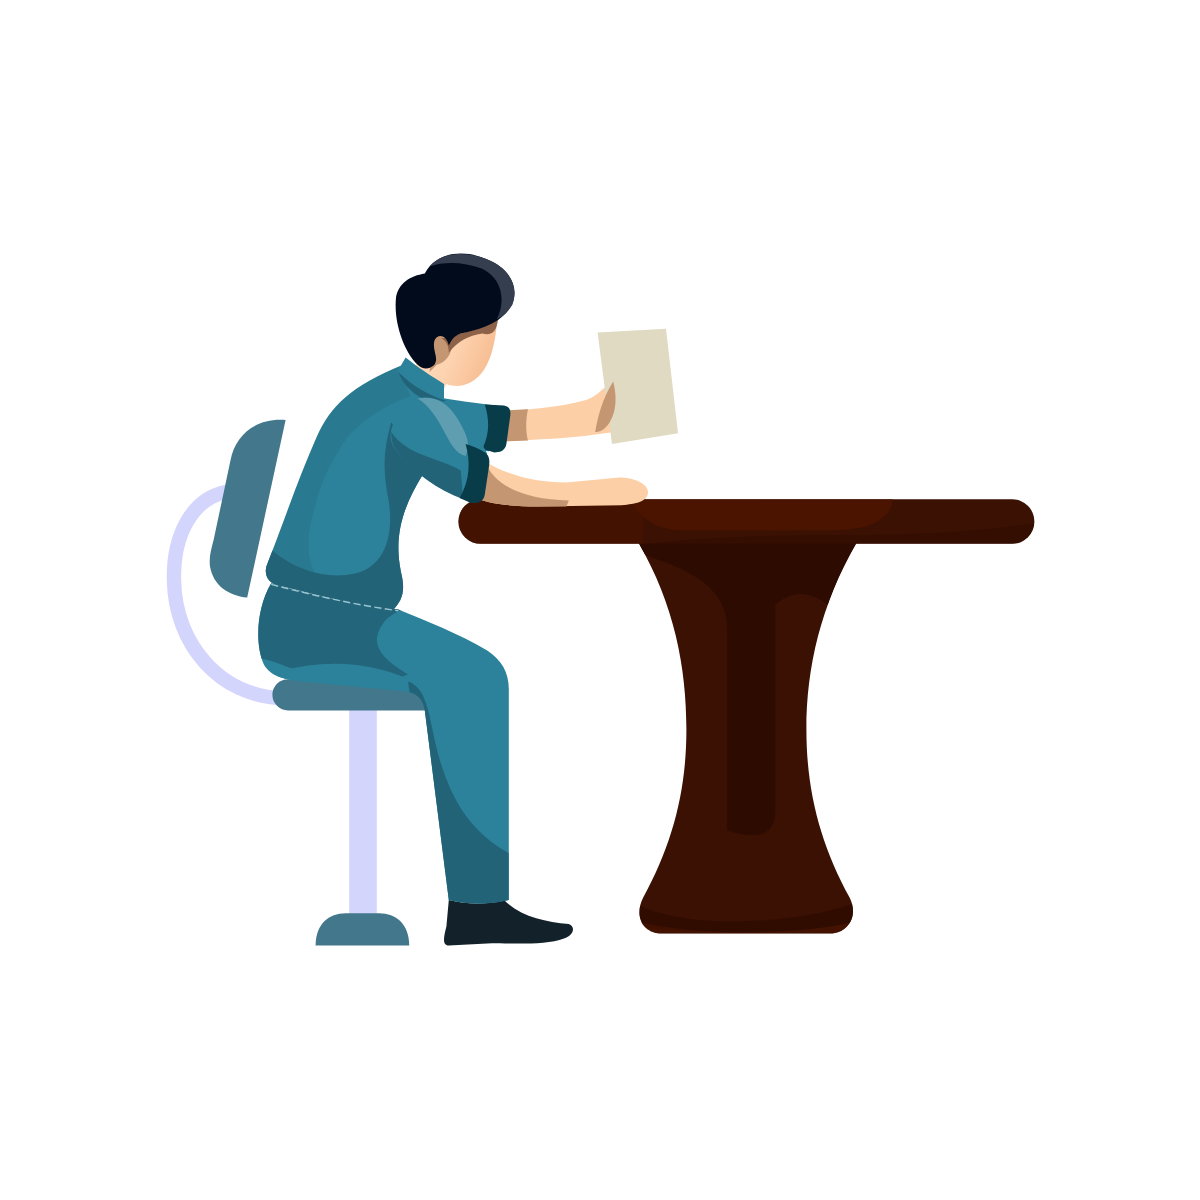
<!DOCTYPE html>
<html lang="en">
<head>
<meta charset="utf-8">
<title>Reading at the desk</title>
<style>
:root {
  --paper-white: #ffffff;
  --teal: #2b829a;
  --teal-dark: #226378;
  --teal-pale: #5f9db0;
  --cuff: #083c48;
  --chair: #43788c;
  --metal: #d3d5fd;
  --hair: #020b1c;
  --hair-sheen: #343e4e;
  --skin: #fccfa6;
  --skin-shade: #c59672;
  --skin-deep: #8d6248;
  --sheet: #dfdac1;
  --shoe: #13222a;
  --wood: #3b1103;
  --wood-light: #4a1400;
  --wood-dark: #2d0b00;
}
* { box-sizing: border-box; }
html, body { margin: 0; padding: 0; background: var(--paper-white); overflow: hidden; }
.canvas { width: 1200px; height: 1200px; background: var(--paper-white); }
.canvas svg { display: block; width: 1200px; height: 1200px; }
.teal { fill: var(--teal); }
.teal-dark { fill: var(--teal-dark); }
.teal-pale { fill: var(--teal-pale); }
.cuff { fill: var(--cuff); }
.chair-pad { fill: var(--chair); }
.metal { fill: var(--metal); }
.metal-line { fill: none; stroke: var(--metal); stroke-width: 6; stroke-linecap: round; }
.hair { fill: var(--hair); }
.hair-sheen { fill: var(--hair-sheen); }
.skin { fill: var(--skin); }
.skin-shade { fill: var(--skin-shade); }
.skin-deep { fill: var(--skin-deep); }
.sheet { fill: var(--sheet); }
.shoe { fill: var(--shoe); }
.wood { fill: var(--wood); }
.wood-light { fill: var(--wood-light); }
.wood-dark { fill: var(--wood-dark); }
.waist-seam { fill: none; stroke: #9cc4cf; stroke-width: .6; stroke-dasharray: 3 1.4; }
</style>
</head>
<body>
<main class="canvas">
<svg viewBox="0 0 500 500" role="img" aria-label="A man in teal sits on a swivel chair at a wooden table, holding up a sheet of paper">
  <defs>
    <linearGradient id="face-tone" x1="0" y1="0" x2="1" y2="0.35">
      <stop offset="0" stop-color="#fde0c6"/>
      <stop offset="0.55" stop-color="#fdd3b0"/>
      <stop offset="1" stop-color="#f7bd92"/>
    </linearGradient>
    <clipPath id="torso-clip">
      <path d="M168 152C146 161 138 169 132 182C124 200 117 221 111 236C110 240 112 243 116 244C133 248 148 252 163 255C168 250 169 246 167 238C164 223 168 211 176 198L186 170L182 160Z"/>
    </clipPath>
    <clipPath id="trouser-clip">
      <path id="trouser-outline" d="M113 243C107 253 106 268 110 277C113 282 118 283 126 284L169 288C174 289 176 291 177 296L187 375C195 377 204 377 212 375L212 287C212 280 209 275 203 271C191 264 178 259 166 254C148 252 130 248 113 243Z"/>
    </clipPath>
    <clipPath id="leg-clip">
      <path id="table-leg-outline" d="M266 226H357C342 252 336 278 336 304C336 330 342 352 354 374C358 382 353 389 346 389H276C268 389 264 382 268 374C280 352 286 330 286 304C286 278 281 252 266 226Z"/>
    </clipPath>
    <clipPath id="top-clip">
      <rect id="table-top-outline" x="191" y="208" width="240" height="18.6" rx="9.3"/>
    </clipPath>
  </defs>

  <g id="chair">
    <path class="metal-line" d="M94 205C80 208 72 223 72.500 242C73 268 91 290 118 291"/>
    <path class="chair-pad" d="M119 175L103 249C95 248 89 244 87.500 236C87 232 88 229 89 225L96 192C98 181 107 174 119 175Z"/>
    <rect class="metal" x="145.500" y="292" width="11.500" height="90"/>
    <path class="chair-pad" d="M131.500 394C131.500 385 137 380.500 144 380.500H158C165 380.500 170.500 385 170.500 394Z"/>
    <rect class="chair-pad" x="113.500" y="283" width="75" height="13" rx="6.500"/>
  </g>

  <g id="table">
    <use href="#table-leg-outline" class="wood"/>
    <g clip-path="url(#leg-clip)">
      <path class="wood-dark" d="M266 226H357C352 234 348 243 345 252C337 246 330 246 323 252V338C323 348 316 350 303 346V262C303 246 290 238 268 231Z"/>
      <path class="wood-dark" d="M264 376C285 388 333 385 357 376V384C330 390 290 389 264 386Z" opacity=".75"/>
      <path class="wood-light" d="M266 384C290 390 332 390 356 384V390H266Z" opacity=".6"/>
    </g>
    <use href="#table-top-outline" class="wood"/>
    <g clip-path="url(#top-clip)">
      <path class="wood-light" d="M262 208H372C371 217 362 221 345 221H285C273 221 267 216 262 208Z"/>
      <path class="wood-light" d="M191 208H268V227H191Z" opacity=".55"/>
      <path class="wood-dark" d="M345 223C380 223 405 222 431 218V227H268C290 224 320 223 345 223Z" opacity=".45"/>
    </g>
  </g>

  <g id="legs">
    <path class="shoe" d="M187 375C195 377 203 377 210 375C217 382 227 384 237 385C240 386 239 390 235 391C227 394 212 393 205 393L187 394C184 394 185 390 186 386Z"/>
    <use href="#trouser-outline" class="teal"/>
    <g clip-path="url(#trouser-clip)">
      <path class="teal-dark" d="M104 238L168 254C162 256 158 260 157 266C157 272 162 276 170 281C158 286 138 284 126 280C116 277 108 272 104 276Z" opacity=".9"/>
      <path class="teal" d="M116 280C136 274 158 276 174 285L170 291L116 287Z"/>
      <path class="teal-dark" d="M170 284C176 286 178 293 180 303C185 329 194 346 213 356V378H184Z"/>
    </g>
  </g>

  <g id="far-arm">
    <path class="skin" d="M210 171C223 171 235 169 243 167C248 166 251 162 255 159L256 180L248 181C235 183 221 183 208 184Z"/>
    <path class="skin-shade" d="M210 171L220 170.500C219 175 219 180 220 183.500L208 184Z"/>
    <path class="sheet" d="M249 138.500L277.500 137L282.500 180.500L255 185Z"/>
    <path class="skin-shade" d="M255.500 159C257 165 257 171 254 176C252 179 250 180 248 180C249 174 251 166 255.500 159Z"/>
    <path class="teal" d="M180 165C190 167 199 168 207 169L204 188L188 187Z"/>
    <path class="cuff" d="M202 168.500L210 169C212.500 169.500 213 171 212.500 174L211 185C210.500 188 208 188.500 206 188.500L201 187C204 181 204 175 202 168.500Z"/>
  </g>

  <g id="head">
    <path class="skin" d="M181 139C186 136 200 134 207 135C206 146 203 158 193 160.500C191 161 188 161 186 160L184 164L172 154Z" style="fill:url(#face-tone)"/>
    <path class="skin-shade" d="M180 143C183 137 187 138 188 142C189 147 186 151 182 152L179 155Z"/>
    <path class="skin-deep" d="M184 141C192 139 201 137 207.500 133C207 138 205 140 201 139C195 140 191 142 187 147C187 144 186 142 184 141Z"/>
    <path class="hair" d="M177 114C181 106 191 104 200 107C210 110 216 117 214 125C211 134 201 137 192 139C189 140 188 142 187 144C186 139 182 139 181 142C180 146 183 149 181 152C179 154 176 154 174 152C168 146 164 134 165 124C166 118 171 115 177 114Z"/>
    <path class="hair-sheen" d="M179 111C185 104 197 105 205 109C213 113 216 120 213.500 127C211 131 209 132 207 133C211 125 209 116 201 112C193 109 185 109 179 111Z"/>
  </g>

  <g id="torso">
    <path class="teal" d="M168 152C146 161 138 169 132 182C124 200 117 221 111 236C110 240 112 243 116 244C133 248 148 252 163 255C168 250 169 246 167 238C164 223 168 211 176 198L186 170L182 160Z"/>
    <g clip-path="url(#torso-clip)">
      <path class="teal-dark" d="M168 150C140 160 133 173 127 192L108 240L140 250C130 241 126 231 130 216C132 207 135 197 141 188C146 178 158 170 171 165L166 154Z" opacity=".25"/>
      <path class="teal-dark" d="M163 176C159 190 160 199 162 209C164 222 161 236 148 239C134 242 121 236 113 229L106 242L164 258L172 246L170 214L182 196Z"/>
    </g>
    <path class="waist-seam" d="M113 243.500C130 248 148 252 166 254.500"/>
    <path class="teal" d="M169 149C174 153 180 157 185 160L185 167C178 166 170 161 165.500 155Z"/>
    <path class="teal-dark" d="M166 155C172 161 179 165 186 167L181 168C174 166 168 161 166 155Z"/>
  </g>

  <g id="near-arm">
    <path class="skin" d="M200 191C211 198 222 201 236 201L258 199C265 199 270 202 270 205C270 209 265 210 259 210.500L224 211C213 211 203 210 197 207Z"/>
    <path class="skin-shade" d="M202 192C206 203 219 208 237 208.500L236 211H224C213 211 203 210 197 207Z"/>
    <path class="teal" d="M164 176C167 166 177 163 186 168C193 173 199 181 203 189L194 208C183 204 174 198 167 190C162 185 162 181 164 176Z"/>
    <path class="teal-pale" d="M174 166C181 165 186 167 191 175C195 182 196 185 194 190C186 188 185 173 174 166Z"/>
    <path class="teal-dark" d="M163 180C170 190 181 190 192 196L193 208C182 204 173 197 167 190C164 187 163 184 163 180Z"/>
    <path class="cuff" d="M194 185C197 186 200 187 202 188.500C204.500 190 204 193 203.500 196L202 206C201.500 209 199 210 196 209.500L191.500 207.500C196 200 196 192 194 185Z"/>
  </g>
</svg>
</main>
</body>
</html>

_ _ _

WHAT NEEDS TO BE DONE:
Output the lines, exactly: the first line of the entries above, every line after it, and the line with "--shoe: #13222a;" as the last. No pictures.

WRITTEN REPLY:
<!DOCTYPE html>
<html lang="en">
<head>
<meta charset="utf-8">
<title>Reading at the desk</title>
<style>
:root {
  --paper-white: #ffffff;
  --teal: #2b829a;
  --teal-dark: #226378;
  --teal-pale: #5f9db0;
  --cuff: #083c48;
  --chair: #43788c;
  --metal: #d3d5fd;
  --hair: #020b1c;
  --hair-sheen: #343e4e;
  --skin: #fccfa6;
  --skin-shade: #c59672;
  --skin-deep: #8d6248;
  --sheet: #dfdac1;
  --shoe: #13222a;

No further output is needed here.